While the Nintendo Wii has quickly made a place for itself in the teen and young adult gaming market since its release several years ago, another, less expected, group of people have found it appealing as well. Tools for use by home health aides in Valley Center and other areas are usually designed specifically with the elderly in mind, but the Wii is a notable exception.
Based on the concepts of an easy to use wireless controller and physical motion instead of buttons or control sticks to move on-screen characters and objects, the Nintendo Wii’s basics can be quickly learned even by elderly parents who have never played traditional video games. Since most games on the Wii use logical, motion-oriented actions instead of complex button sequences and multiple menus like many popular games, a senior can start swinging a tennis racket or tossing a bowling ball right away.
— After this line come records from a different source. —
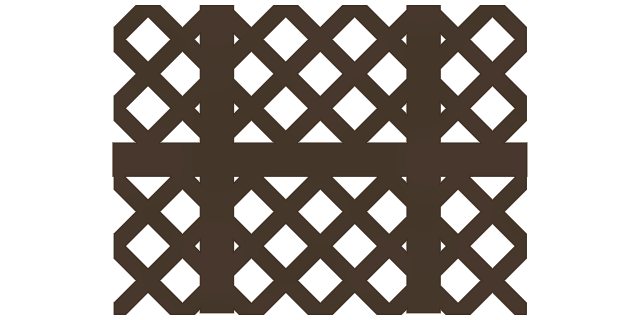
Reproduce this pattern procedurally as a Shadertoy shader.

```glsl
// Brown diagonal garden lattice with two posts and a middle rail on white.

float hash(vec2 p) {
    return fract(sin(dot(p, vec2(12.9898, 78.233))) * 43758.5453);
}

float noise(vec2 p) {
    vec2 i = floor(p), f = fract(p);
    f = f * f * (3.0 - 2.0 * f);
    return mix(mix(hash(i), hash(i + vec2(1, 0)), f.x),
               mix(hash(i + vec2(0, 1)), hash(i + vec2(1, 1)), f.x), f.y);
}

float box(vec2 p, vec2 halfSize) {
    vec2 d = abs(p) - halfSize;
    return length(max(d, 0.0)) + min(max(d.x, d.y), 0.0);
}

// Two families of diagonal slats, one per unit along each axis
float slats(vec2 p) {
    vec2 diagonal = vec2(p.x + p.y, p.x - p.y) + vec2(0.25, -0.25);
    vec2 offset = abs(fract(diagonal + 0.5) - 0.5);
    return (min(offset.x, offset.y) - 0.18) * 0.7071;
}

float fence(vec2 p) {
    float panel = max(slats(p), box(p, vec2(3.0, 2.25)));
    float posts = box(vec2(abs(p.x) - 1.5, p.y - 0.012), vec2(0.25, 2.238));
    float rail = box(p - vec2(-0.005, 0.005), vec2(3.012, 0.25));
    return min(panel, min(posts, rail));
}

void mainImage(out vec4 fragColor, in vec2 fragCoord) {
    // One unit is the spacing of the lattice
    float pixel = 4.645 / iResolution.y;
    vec2 p = (fragCoord - 0.5 * iResolution.xy) * pixel - vec2(0.004, 0.0);
    float d = fence(p);

    // Faint drift between olive and reddish brown, with a darker rim
    float tint = smoothstep(0.25, 0.75, noise(p * 1.3 + 7.0));
    vec3 wood = mix(vec3(0.268, 0.216, 0.165), vec3(0.284, 0.216, 0.176), tint);
    wood = mix(wood, vec3(0.24, 0.18, 0.13), smoothstep(-0.03, -0.012, d));

    float cover = clamp(0.5 - d / pixel, 0.0, 1.0);
    fragColor = vec4(mix(vec3(1.0), wood, cover), 1.0);
}
```
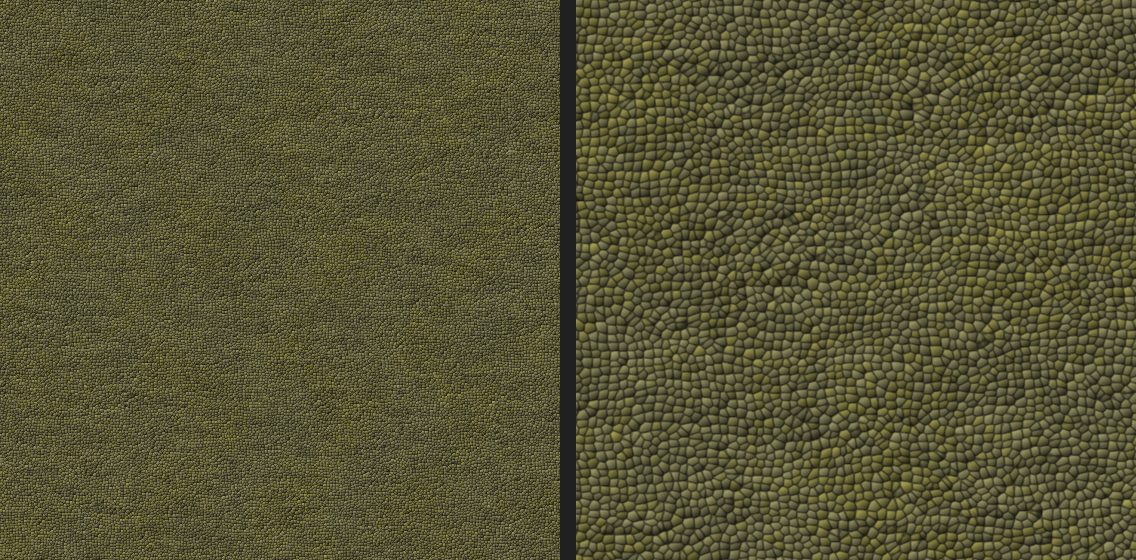
Left, the full canvas; right, a detail of the centre.
This texture is drawn by a three.js fragment shader. Its source:

```glsl
// Olive looped carpet: small nubby yarn grains in rows, lit from the upper left.
#define GRAINS vec2(182.0, 198.0)
#define LIGHT_DIR vec2(-0.55, 0.83)
#define BASE 0.405
#define RELIEF 0.33
#define GAP_SHADE 0.52
#define GAP_WIDTH 0.30
#define GRAIN_VARIATION 0.09
#define STREAK_STRENGTH 0.07
#define OLIVE_TINT vec3(1.0, 0.975, 0.655)
#define YELLOW_TINT vec3(1.03, 0.985, 0.50)
#define SAMPLE_STEP 0.0005

varying vec2 vUv;

vec2 hash2(vec2 p) {
  vec3 q = fract(p.xyx * vec3(0.1031, 0.1030, 0.0973));
  q += dot(q, q.yzx + 33.33);
  return fract((q.xx + q.yz) * q.zy);
}

float valueNoise(vec2 p) {
  vec2 cell = floor(p);
  vec2 f = fract(p);
  f = f * f * (3.0 - 2.0 * f);
  float low = mix(hash2(cell).x, hash2(cell + vec2(1.0, 0.0)).x, f.x);
  float high = mix(hash2(cell + vec2(0.0, 1.0)).x, hash2(cell + 1.0).x, f.x);
  return mix(low, high, f.y);
}

// Broad, soft blotches from layered sines, about -1 to 1.
float blotches(vec2 uv) {
  float a = sin(25.1 * uv.x + 1.6 * sin(19.0 * uv.y));
  float b = sin(25.1 * uv.y + 1.3 * sin(31.0 * uv.x + 1.0));
  float c = sin(57.0 * uv.x - 43.0 * uv.y + 2.0 * a);
  return 0.45 * a + 0.35 * b + 0.2 * c;
}

// Cellular yarn grains with domed shading and dark gaps.
vec3 carpet(vec2 uv) {
  float blotch = blotches(uv);
  float disorder = valueNoise(uv * vec2(26.0, 34.0) + 7.0);
  float jitter = mix(0.5, 0.95, disorder);

  vec2 p = uv * GRAINS;
  p += 0.3 * sin(p.yx * vec2(0.43, 0.31) + 2.0 * sin(p * 0.17));
  vec2 cell = floor(p);

  float nearest = 9.0;
  float second = 9.0;
  vec2 offset = vec2(0.0);
  vec2 grainId = cell;
  for (int y = -1; y <= 1; y++) {
    for (int x = -1; x <= 1; x++) {
      vec2 id = cell + vec2(float(x), float(y));
      vec2 d = p - id - 0.5 - jitter * (hash2(id + 3.0) - 0.5);
      float dist = length(d);
      if (dist < nearest) {
        second = nearest;
        nearest = dist;
        offset = d;
        grainId = id;
      } else {
        second = min(second, dist);
      }
    }
  }

  vec2 rnd = hash2(grainId + 61.0);
  float body = smoothstep(0.0, GAP_WIDTH, second - nearest);
  float lit = clamp(dot(offset, LIGHT_DIR), -0.6, 0.5);
  float streak = valueNoise(uv * vec2(24.0, 100.0)) - 0.5;

  float value = BASE + RELIEF * lit;
  value += GRAIN_VARIATION * (rnd.x - 0.5) + STREAK_STRENGTH * streak;
  value *= mix(1.0 - GAP_SHADE, 1.0, body);

  // Yellow yarn gathers in the blotches and shows most on the raised parts.
  float yellow = smoothstep(0.35, 1.0, rnd.y + 0.35 * blotch + 0.2 * streak);
  yellow *= mix(0.3, 1.0, body);
  return max(value, 0.1) * mix(OLIVE_TINT, YELLOW_TINT, yellow);
}

void main() {
  // Four samples soften the grain edges.
  vec3 color = vec3(0.0);
  for (int j = 0; j < 2; j++) {
    for (int i = 0; i < 2; i++) {
      vec2 shift = vec2(float(i), float(j)) - 0.5;
      color += carpet(vUv + shift * SAMPLE_STEP);
    }
  }
  gl_FragColor = vec4(color * 0.25, 1.0);
}
```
Just like many other, more traditional elderly care products, the Wii can be used by even a non-mobile senior on his or her own. A very simple controller turns the system on and off and manages all aspects of game play. The hours between visits by home health aides in Valley Center slip away for your aging parents when they are able to spend the time playing the games they have loved all their life.
The Nintendo Wii has proved to be far more useful than a convenient way to pass the time, however. Home health aides in Valley Center as well as other areas of the country quickly saw the physical therapy and exercise benefits that the game system could provide for elderly individuals who are unable to get outdoors for a walk. The Wii is a tremendously enjoyable way to get a low-impact workout swinging the arms and even doing an aerobics routine with the help of a special floor pad. Assisted living facilities all over San Diego County have begun using the system to give residents a creative exercise opportunity that is also a lot of fun. In fact, a number of research projects have shown that some Wii games also help seniors improve their balance and stability, possibly leading to fewer fall-related injuries.
A Nintendo Wii installed in the home of an aging loved one who lives on his or her own can be a real asset to home health aides in Valley Center as they work to make sure their clients get the physical motion they need each day.